▶ _Your assignment_
What lines of the material below include the string "text"? Copy all of them.

▶ _Data section_
• • • • • • •
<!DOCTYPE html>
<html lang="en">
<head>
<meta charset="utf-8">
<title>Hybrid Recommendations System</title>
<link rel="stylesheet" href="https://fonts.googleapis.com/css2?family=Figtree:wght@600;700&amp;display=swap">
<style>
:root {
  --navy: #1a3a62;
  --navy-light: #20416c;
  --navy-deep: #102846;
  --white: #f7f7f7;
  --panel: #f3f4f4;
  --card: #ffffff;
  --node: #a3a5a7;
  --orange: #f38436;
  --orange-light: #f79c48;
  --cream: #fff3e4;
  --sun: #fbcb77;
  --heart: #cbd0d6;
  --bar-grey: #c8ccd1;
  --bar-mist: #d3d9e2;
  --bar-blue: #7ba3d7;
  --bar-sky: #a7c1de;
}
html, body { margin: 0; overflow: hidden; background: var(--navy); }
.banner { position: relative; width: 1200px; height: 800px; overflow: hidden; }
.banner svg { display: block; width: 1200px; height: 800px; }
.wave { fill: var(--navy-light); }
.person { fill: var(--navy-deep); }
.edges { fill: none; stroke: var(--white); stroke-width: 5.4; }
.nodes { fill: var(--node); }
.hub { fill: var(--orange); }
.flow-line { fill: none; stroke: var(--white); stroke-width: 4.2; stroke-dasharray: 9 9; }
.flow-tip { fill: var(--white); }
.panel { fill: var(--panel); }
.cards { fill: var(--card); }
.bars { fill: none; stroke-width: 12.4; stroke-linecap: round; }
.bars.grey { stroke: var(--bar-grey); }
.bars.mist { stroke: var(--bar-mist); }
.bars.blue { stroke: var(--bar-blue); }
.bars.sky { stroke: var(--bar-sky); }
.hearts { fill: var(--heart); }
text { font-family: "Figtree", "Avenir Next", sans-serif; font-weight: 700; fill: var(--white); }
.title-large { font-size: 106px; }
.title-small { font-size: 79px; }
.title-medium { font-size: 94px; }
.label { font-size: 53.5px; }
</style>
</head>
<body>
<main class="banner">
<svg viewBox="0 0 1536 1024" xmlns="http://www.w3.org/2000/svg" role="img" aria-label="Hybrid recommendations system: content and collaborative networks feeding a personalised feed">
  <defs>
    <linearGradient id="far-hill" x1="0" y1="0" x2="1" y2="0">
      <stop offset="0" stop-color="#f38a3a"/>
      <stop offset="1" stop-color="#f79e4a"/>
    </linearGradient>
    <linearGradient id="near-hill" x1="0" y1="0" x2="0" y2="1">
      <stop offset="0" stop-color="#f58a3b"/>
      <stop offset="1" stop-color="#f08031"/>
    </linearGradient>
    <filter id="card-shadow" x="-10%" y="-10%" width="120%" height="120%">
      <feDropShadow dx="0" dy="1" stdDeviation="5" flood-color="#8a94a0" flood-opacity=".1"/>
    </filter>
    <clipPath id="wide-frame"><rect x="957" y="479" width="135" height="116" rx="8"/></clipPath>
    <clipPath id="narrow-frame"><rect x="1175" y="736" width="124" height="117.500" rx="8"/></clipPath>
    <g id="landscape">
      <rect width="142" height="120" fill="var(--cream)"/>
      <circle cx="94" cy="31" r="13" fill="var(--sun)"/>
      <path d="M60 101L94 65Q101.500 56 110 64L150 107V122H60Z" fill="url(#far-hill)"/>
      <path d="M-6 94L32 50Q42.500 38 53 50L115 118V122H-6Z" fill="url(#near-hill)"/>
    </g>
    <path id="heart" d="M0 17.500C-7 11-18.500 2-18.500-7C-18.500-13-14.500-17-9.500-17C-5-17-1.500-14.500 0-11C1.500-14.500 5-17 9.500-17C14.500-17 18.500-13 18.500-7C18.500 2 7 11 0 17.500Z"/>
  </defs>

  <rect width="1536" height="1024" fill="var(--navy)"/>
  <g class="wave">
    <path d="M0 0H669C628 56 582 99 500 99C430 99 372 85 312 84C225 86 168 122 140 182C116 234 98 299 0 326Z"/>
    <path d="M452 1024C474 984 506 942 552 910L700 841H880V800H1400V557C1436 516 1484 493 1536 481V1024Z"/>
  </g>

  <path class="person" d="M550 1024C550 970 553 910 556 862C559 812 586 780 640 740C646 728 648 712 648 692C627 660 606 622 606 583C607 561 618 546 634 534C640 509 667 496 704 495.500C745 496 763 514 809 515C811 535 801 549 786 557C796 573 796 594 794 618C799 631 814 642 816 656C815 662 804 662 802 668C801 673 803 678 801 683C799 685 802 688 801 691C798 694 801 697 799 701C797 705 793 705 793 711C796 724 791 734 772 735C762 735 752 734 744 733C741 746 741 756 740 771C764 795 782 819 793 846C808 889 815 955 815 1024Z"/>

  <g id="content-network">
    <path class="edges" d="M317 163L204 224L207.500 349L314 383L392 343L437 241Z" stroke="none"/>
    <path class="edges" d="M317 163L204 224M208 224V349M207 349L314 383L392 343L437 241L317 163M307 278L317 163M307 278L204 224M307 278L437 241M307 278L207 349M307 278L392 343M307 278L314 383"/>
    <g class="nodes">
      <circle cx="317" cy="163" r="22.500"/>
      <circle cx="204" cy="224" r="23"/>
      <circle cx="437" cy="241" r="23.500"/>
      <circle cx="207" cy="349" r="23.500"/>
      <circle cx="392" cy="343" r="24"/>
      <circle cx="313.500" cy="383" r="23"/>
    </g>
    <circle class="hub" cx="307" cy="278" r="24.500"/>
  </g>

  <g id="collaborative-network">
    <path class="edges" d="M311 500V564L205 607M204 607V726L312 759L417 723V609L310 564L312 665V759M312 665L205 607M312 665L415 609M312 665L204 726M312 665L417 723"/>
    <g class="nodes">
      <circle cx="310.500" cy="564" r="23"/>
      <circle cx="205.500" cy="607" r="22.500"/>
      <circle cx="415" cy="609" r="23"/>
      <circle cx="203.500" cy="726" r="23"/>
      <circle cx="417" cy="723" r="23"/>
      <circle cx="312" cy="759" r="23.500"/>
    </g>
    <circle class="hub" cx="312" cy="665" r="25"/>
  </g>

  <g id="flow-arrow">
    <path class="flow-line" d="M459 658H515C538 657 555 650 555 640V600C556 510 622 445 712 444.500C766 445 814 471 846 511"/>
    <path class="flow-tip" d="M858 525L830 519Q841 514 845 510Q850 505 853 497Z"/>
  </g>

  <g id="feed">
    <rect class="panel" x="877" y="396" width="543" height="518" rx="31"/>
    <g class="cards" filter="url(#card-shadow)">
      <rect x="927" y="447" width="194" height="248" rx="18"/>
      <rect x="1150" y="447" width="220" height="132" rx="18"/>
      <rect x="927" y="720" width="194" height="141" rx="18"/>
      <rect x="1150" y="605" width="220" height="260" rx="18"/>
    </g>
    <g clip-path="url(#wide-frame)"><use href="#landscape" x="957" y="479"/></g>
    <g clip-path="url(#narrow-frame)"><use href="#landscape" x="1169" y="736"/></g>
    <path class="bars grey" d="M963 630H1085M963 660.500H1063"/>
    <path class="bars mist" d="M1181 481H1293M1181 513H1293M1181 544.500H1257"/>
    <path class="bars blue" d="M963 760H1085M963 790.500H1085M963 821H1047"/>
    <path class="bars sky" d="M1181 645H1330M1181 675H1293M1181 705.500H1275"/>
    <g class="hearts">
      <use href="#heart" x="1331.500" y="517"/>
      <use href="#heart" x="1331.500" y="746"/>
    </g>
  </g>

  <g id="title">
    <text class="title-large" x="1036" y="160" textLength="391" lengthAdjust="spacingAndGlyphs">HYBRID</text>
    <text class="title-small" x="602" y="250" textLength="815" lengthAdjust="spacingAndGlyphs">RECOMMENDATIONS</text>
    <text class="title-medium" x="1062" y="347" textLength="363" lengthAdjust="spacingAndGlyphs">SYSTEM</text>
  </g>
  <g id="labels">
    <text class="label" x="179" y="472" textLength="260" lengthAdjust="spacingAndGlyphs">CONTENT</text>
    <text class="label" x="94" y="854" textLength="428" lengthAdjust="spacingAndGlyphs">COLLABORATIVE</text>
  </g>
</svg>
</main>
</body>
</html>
• • • • • • •
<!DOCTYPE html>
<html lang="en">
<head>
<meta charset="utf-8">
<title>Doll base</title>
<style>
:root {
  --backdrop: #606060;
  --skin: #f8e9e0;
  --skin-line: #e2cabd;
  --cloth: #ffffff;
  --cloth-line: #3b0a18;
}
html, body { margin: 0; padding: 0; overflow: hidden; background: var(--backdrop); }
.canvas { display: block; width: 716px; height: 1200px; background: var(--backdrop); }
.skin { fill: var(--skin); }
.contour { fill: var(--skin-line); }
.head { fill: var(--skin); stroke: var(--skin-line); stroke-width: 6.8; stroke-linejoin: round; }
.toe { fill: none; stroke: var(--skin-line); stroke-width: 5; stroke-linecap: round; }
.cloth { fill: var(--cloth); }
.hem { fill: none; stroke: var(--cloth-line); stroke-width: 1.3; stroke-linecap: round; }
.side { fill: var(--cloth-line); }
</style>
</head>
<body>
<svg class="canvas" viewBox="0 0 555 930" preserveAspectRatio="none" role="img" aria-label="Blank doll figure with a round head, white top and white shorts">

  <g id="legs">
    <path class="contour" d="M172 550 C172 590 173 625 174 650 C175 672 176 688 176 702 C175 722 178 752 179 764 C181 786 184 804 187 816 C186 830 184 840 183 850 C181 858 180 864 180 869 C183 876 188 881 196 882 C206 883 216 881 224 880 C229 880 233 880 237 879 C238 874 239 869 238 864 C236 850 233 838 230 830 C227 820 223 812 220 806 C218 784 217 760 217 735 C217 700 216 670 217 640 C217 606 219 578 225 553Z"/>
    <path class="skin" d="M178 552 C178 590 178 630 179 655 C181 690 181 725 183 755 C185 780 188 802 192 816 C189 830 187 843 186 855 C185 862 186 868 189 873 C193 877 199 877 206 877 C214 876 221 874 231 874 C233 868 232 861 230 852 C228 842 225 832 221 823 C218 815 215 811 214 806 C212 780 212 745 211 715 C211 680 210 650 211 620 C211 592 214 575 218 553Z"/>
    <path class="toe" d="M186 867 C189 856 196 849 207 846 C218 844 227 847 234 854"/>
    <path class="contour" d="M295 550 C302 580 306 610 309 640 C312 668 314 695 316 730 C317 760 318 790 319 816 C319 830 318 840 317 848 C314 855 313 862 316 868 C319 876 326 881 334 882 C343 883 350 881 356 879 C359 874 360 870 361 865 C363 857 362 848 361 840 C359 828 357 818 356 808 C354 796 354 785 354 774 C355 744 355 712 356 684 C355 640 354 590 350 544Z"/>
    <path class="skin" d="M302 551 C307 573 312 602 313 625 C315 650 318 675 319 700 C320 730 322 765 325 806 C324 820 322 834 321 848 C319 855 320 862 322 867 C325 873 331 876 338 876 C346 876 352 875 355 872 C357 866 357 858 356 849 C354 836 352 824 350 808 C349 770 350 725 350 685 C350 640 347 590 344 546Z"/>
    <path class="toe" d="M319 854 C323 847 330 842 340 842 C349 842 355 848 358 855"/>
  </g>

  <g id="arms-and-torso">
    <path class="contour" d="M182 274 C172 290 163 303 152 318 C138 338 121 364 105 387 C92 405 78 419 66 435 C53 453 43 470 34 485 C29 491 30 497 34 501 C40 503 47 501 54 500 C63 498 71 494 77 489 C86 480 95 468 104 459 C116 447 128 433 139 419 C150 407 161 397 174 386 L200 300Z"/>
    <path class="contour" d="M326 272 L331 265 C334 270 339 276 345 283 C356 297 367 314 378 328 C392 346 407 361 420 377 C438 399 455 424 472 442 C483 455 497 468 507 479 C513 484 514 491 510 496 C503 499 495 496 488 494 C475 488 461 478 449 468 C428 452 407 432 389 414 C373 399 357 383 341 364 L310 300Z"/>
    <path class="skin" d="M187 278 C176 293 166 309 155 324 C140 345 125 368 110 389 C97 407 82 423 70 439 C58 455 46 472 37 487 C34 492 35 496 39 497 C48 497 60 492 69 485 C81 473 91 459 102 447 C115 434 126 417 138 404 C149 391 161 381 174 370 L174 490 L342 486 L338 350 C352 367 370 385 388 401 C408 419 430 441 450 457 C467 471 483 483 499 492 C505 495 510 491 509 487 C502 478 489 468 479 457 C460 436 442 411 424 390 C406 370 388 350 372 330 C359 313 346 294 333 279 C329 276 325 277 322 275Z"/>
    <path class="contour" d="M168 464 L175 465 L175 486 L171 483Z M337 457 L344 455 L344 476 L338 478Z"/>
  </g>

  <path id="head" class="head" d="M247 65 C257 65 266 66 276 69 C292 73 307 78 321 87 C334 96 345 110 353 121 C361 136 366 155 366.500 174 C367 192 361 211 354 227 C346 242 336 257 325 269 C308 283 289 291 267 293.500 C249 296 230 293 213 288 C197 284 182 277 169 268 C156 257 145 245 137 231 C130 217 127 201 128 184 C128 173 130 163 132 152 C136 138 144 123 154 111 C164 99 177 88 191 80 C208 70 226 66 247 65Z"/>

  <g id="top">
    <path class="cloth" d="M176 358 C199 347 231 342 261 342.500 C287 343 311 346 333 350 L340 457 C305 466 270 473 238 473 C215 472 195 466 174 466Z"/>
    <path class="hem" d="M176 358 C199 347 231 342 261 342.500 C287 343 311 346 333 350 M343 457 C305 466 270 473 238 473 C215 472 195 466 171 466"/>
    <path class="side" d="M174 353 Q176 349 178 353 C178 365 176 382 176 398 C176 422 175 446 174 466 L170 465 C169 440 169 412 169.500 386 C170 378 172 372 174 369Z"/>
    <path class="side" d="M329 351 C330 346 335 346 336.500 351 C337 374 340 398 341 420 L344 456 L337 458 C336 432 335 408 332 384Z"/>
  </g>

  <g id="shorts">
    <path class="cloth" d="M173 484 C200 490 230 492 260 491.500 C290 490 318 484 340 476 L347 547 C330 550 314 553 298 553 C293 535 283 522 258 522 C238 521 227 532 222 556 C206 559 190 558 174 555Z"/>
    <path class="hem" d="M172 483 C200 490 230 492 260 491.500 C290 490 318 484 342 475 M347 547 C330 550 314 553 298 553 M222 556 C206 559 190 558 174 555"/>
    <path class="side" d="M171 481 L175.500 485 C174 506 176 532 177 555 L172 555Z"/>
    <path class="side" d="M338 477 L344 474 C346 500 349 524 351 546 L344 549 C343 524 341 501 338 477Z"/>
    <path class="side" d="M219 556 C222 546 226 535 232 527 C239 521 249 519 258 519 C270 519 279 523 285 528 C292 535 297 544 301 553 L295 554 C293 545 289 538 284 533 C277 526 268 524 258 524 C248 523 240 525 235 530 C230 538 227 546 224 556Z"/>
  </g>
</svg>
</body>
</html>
• • • • • • •
▶ _Response area_
text { font-family: "Figtree", "Avenir Next", sans-serif; font-weight: 700; fill: var(--white); }
    <text class="title-large" x="1036" y="160" textLength="391" lengthAdjust="spacingAndGlyphs">HYBRID</text>
    <text class="title-small" x="602" y="250" textLength="815" lengthAdjust="spacingAndGlyphs">RECOMMENDATIONS</text>
    <text class="title-medium" x="1062" y="347" textLength="363" lengthAdjust="spacingAndGlyphs">SYSTEM</text>
    <text class="label" x="179" y="472" textLength="260" lengthAdjust="spacingAndGlyphs">CONTENT</text>
    <text class="label" x="94" y="854" textLength="428" lengthAdjust="spacingAndGlyphs">COLLABORATIVE</text>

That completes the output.